« Demos from the HP TechDay 2009 Follow-Up are Live! | Main | Mike Laverick on vStorage Plug-in Integration »

October 18, 2009


Steve Jones

I read the post and I am truly amazed. I know I heard it said that such could be done — but I couldn't wrap my head around the mechanics of making this happen.

The implications are staggering. This means that our customers, when hosted on NetApp storage, can at a moment revert to a physical realm in order to address just about any issue in just about any scenario — with ZERO impact to the production environment.

Question: Is anyone aware of any other storage vendor that has this same capability to convert a VMDK?

Comment: I assume that this process cannot be easily applied to the boot "disk" due to driver issues.


@Steve, you could do a tricky boot-from-SAN, but the easiest way would be to have a physical box on standby, with a comparable version of Oracle (same patch level) installed and powered down, waiting to mount your luns/disks to it.

One thing I would add, especially for NFS/dNFS, is that to clone your vmdk's, requires a VOLUME-LEVEL snap, i.e. you have to mount the entire datastore in which your VMDK's reside.
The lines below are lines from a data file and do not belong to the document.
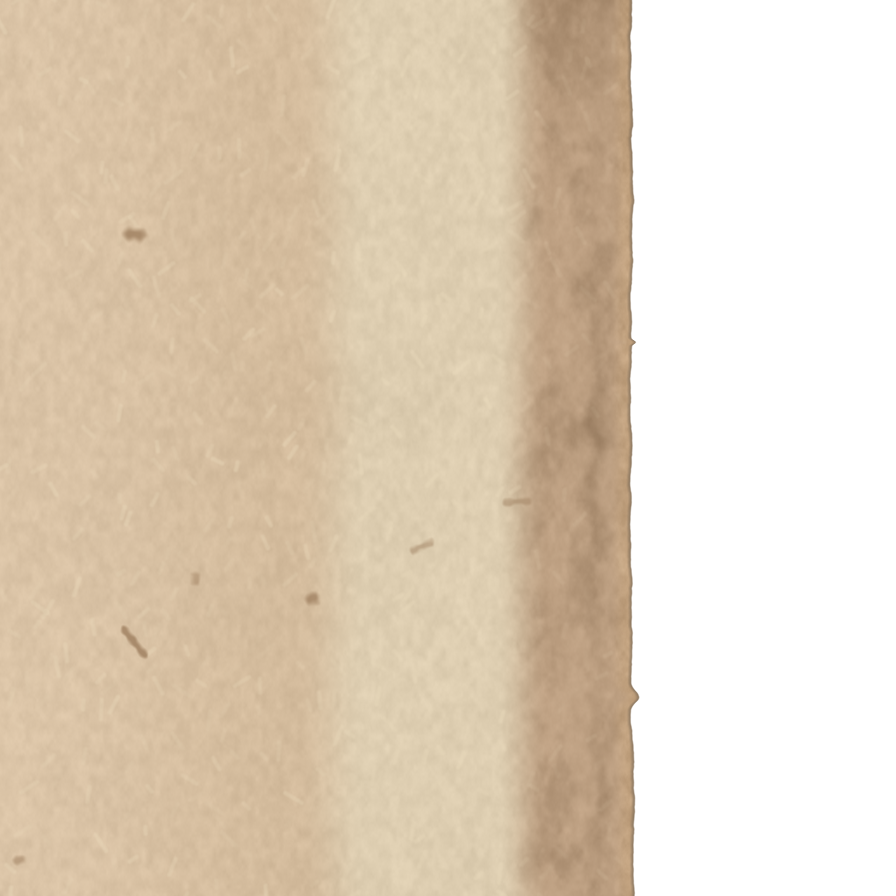
A Shadertoy shader for this texture:

```glsl
// Aged paper sheet with a torn right edge on a white ground.
// Vertical colour bands are blended by smoothsteps, then value noise adds
// mottling, hashed cells scatter fibres, and short capsules mark flecks.

const vec3 TAN = vec3(0.855, 0.765, 0.650);
const vec3 TAN_DEEP = vec3(0.828, 0.733, 0.612);
const vec3 CREAM = vec3(0.866, 0.803, 0.690);
const vec3 BROWN = vec3(0.748, 0.632, 0.515);
const vec3 STAIN = vec3(0.570, 0.460, 0.350);
const vec3 RIM = vec3(0.770, 0.640, 0.490);
const vec3 OUTLINE = vec3(0.500, 0.430, 0.350);
const vec3 FLECK = vec3(0.600, 0.475, 0.350);
const vec3 FIBRE = vec3(0.925, 0.865, 0.745);
const float EDGE_X = 0.7045;
const float CREAM_LEFT = 0.360;
const float CREAM_RIGHT = 0.577;
const float FIBRE_CELLS = 42.0;

float hash(vec2 p) {
    vec3 q = fract(vec3(p.xyx) * 0.1031);
    q += dot(q, q.yzx + 33.33);
    return fract((q.x + q.y) * q.z);
}

float noise(vec2 p) {
    vec2 i = floor(p), f = fract(p);
    f = f * f * (3.0 - 2.0 * f);
    return mix(mix(hash(i), hash(i + vec2(1, 0)), f.x),
               mix(hash(i + vec2(0, 1)), hash(i + vec2(1, 1)), f.x), f.y);
}

float fbm(vec2 p) {
    float sum = 0.0, amp = 0.5;
    for (int i = 0; i < 4; i++) {
        sum += amp * noise(p);
        p = p * 2.03 + 17.3;
        amp *= 0.5;
    }
    return sum / 0.9375;
}

float segment(vec2 p, vec2 a, vec2 b) {
    vec2 d = b - a;
    return length(p - a - d * clamp(dot(p - a, d) / dot(d, d), 0.0, 1.0));
}

// Soft bump centred on c with half width w
float bump(float x, float c, float w) {
    float t = (x - c) / w;
    return exp(-t * t);
}

// Signed distance to the torn edge, positive inside the paper
float paperEdge(vec2 p) {
    float x = EDGE_X + 0.0025 * bump(p.y, 0.79, 0.08) + 0.003 * smoothstep(0.24, 0.12, p.y);
    x += 0.005 * (fbm(vec2(p.y * 45.0, 3.0)) - 0.5);
    x += 0.009 * bump(p.y, 0.222, 0.009) + 0.005 * bump(p.y, 0.618, 0.003);
    return x - p.x;
}

// Short randomly turned strands, mostly upright
float fibres(vec2 p) {
    vec2 q = p * FIBRE_CELLS, cell = floor(q);
    float sum = 0.0;
    for (int j = -1; j <= 1; j++)
    for (int i = -1; i <= 1; i++) {
        vec2 id = cell + vec2(i, j) + 60.0;
        vec2 centre = id - 60.0 + vec2(hash(id), hash(id + 91.7));
        float angle = 1.57 + 2.2 * (hash(id + 37.1) - 0.5);
        vec2 arm = vec2(cos(angle), sin(angle)) * mix(0.15, 0.45, hash(id + 11.9));
        float strength = pow(hash(id + 71.3), 3.0);
        sum += strength * smoothstep(0.17, 0.02, segment(q, centre - arm, centre + arm));
    }
    return min(sum, 1.0);
}

float fleck(vec2 p, vec2 centre, vec2 arm, float radius) {
    p += 0.003 * (vec2(noise(p * 160.0), noise(p * 160.0 + 50.0)) - 0.5);
    return smoothstep(radius * 1.5, radius * 0.2, segment(p, centre - arm, centre + arm));
}

void mainImage(out vec4 fragColor, in vec2 fragCoord) {
    vec2 p = fragCoord / iResolution.xy;
    float pixel = 1.0 / iResolution.y;
    float cloud = fbm(p * 9.0) - 0.5;
    float grain = fbm(p * vec2(125.0, 85.0)) - 0.5;

    // Broad vertical bands
    vec3 col = mix(TAN, TAN_DEEP, smoothstep(0.05, 0.34, p.x + 0.12 * cloud));
    col = mix(col, CREAM, smoothstep(-0.025, 0.05, p.x - CREAM_LEFT + 0.02 * cloud));
    float brownBand = smoothstep(-0.022, 0.035, p.x - CREAM_RIGHT + 0.012 * cloud);
    col = mix(col, BROWN, brownBand);

    // Blotches and the wandering stain beside the edge
    float blotch = fbm(p * vec2(34.0, 25.0) + 8.0);
    col = mix(col, STAIN, brownBand * 0.35 * smoothstep(0.42, 0.8, blotch));
    float seam = 0.666 + 0.026 * (fbm(vec2(p.y * 28.0, 9.0)) - 0.5);
    float seamAmount = 0.18 + 0.42 * bump(p.y, 0.49, 0.10) + 0.18 * bump(p.y, 0.11, 0.06);
    col = mix(col, STAIN, seamAmount * bump(p.x, seam, 0.009) * (0.35 + blotch));
    col = mix(col, STAIN, 0.30 * brownBand * bump(p.y, 1.0, 0.09));

    // Paper texture
    col += 0.025 * cloud + 0.075 * grain;
    col = mix(col, FIBRE, 0.36 * fibres(p) * (1.0 - 0.65 * brownBand));

    // Individual flecks
    col = mix(col, FLECK, 0.75 * fleck(p, vec2(0.150, 0.738), vec2(0.006, -0.001), 0.007));
    col = mix(col, FLECK, 0.75 * fleck(p, vec2(0.150, 0.283), vec2(0.011, -0.014), 0.004));
    col = mix(col, FLECK, 0.70 * fleck(p, vec2(0.349, 0.332), vec2(0.002, 0.0), 0.006));
    col = mix(col, FLECK, 0.45 * fleck(p, vec2(0.218, 0.354), vec2(0.0, 0.003), 0.005));
    col = mix(col, FLECK, 0.45 * fleck(p, vec2(0.471, 0.390), vec2(0.010, 0.004), 0.004));
    col = mix(col, FLECK, 0.45 * fleck(p, vec2(0.577, 0.440), vec2(0.012, 0.001), 0.004));
    col = mix(col, FLECK, 0.50 * fleck(p, vec2(0.022, 0.040), vec2(0.002, 0.0), 0.005));

    // Warm rim, dark outline and white ground
    float inside = paperEdge(p);
    col = mix(col, RIM + 0.16 * grain, 0.6 * smoothstep(0.024, 0.006, inside));
    col = mix(col, OUTLINE, 0.75 * smoothstep(0.005, 0.0, inside));
    col = mix(vec3(1.0), col, smoothstep(-pixel, pixel, inside));
    fragColor = vec4(clamp(col, 0.0, 1.0), 1.0);
}
```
One of the beauties of NFS is how well it dedupes and scales, so it behooves you to cram everything into one large datastore (check volume size limits for dedupe compatability!)

I found that the more I crammed into one datastore, I took a negligible performance hit, and increased my dedupe %'age.

Point is, these methods work, but sometimes you can't remount ANOTHER 1-2TB volume. I would almost go through the effort of spinning up another smaller volume, mount to vmware, svmotion the vmdk's to it, THEN snap. Seems...."safer."

It is fine to store your OS vmdk for linux/solaris in this big massive datastore, but your oracle bin/data/log/tmp volumes are still just going to be typical flexvol's on your storage that you mount via fstab/vfstab, with no regard to vmware.

This scenario also makes for easy support scenarios. Have another physical box laying around, install same patch level oracle, copy over your $ORACLE_HOME, umount NFS from VM, and remount your NFS mount points.

I honestly don't know that I would ever use these methods for a V2P support scenario, but with SMO+Flexclone, I could easily restore a copy of the database somewhere else (i.e. physical), which seems worlds easier to me. Correct me if I'm wrong, please!


Vaughn Stewart

Nick - thanks for chiming in on this topic. Obviously you are in the vanguard when it comes to virtualizing Oracle.

Bill Pechter

Great post. I've been trying to get the answer on how to do RDM's on FC on a Netapp also supplying VMDK file system FC luns to the same VMware box with no success.

I'd love to see a white paper or doc about how that gets done.

Vaughn Stewart

Bill - have you read TRs 3428 (VI3) or 3749 (vSphere)? This should be covered in both?


It's good that people can take the lowest-rate-loans.com moreover, that opens new opportunities.

The comments to this entry are closed.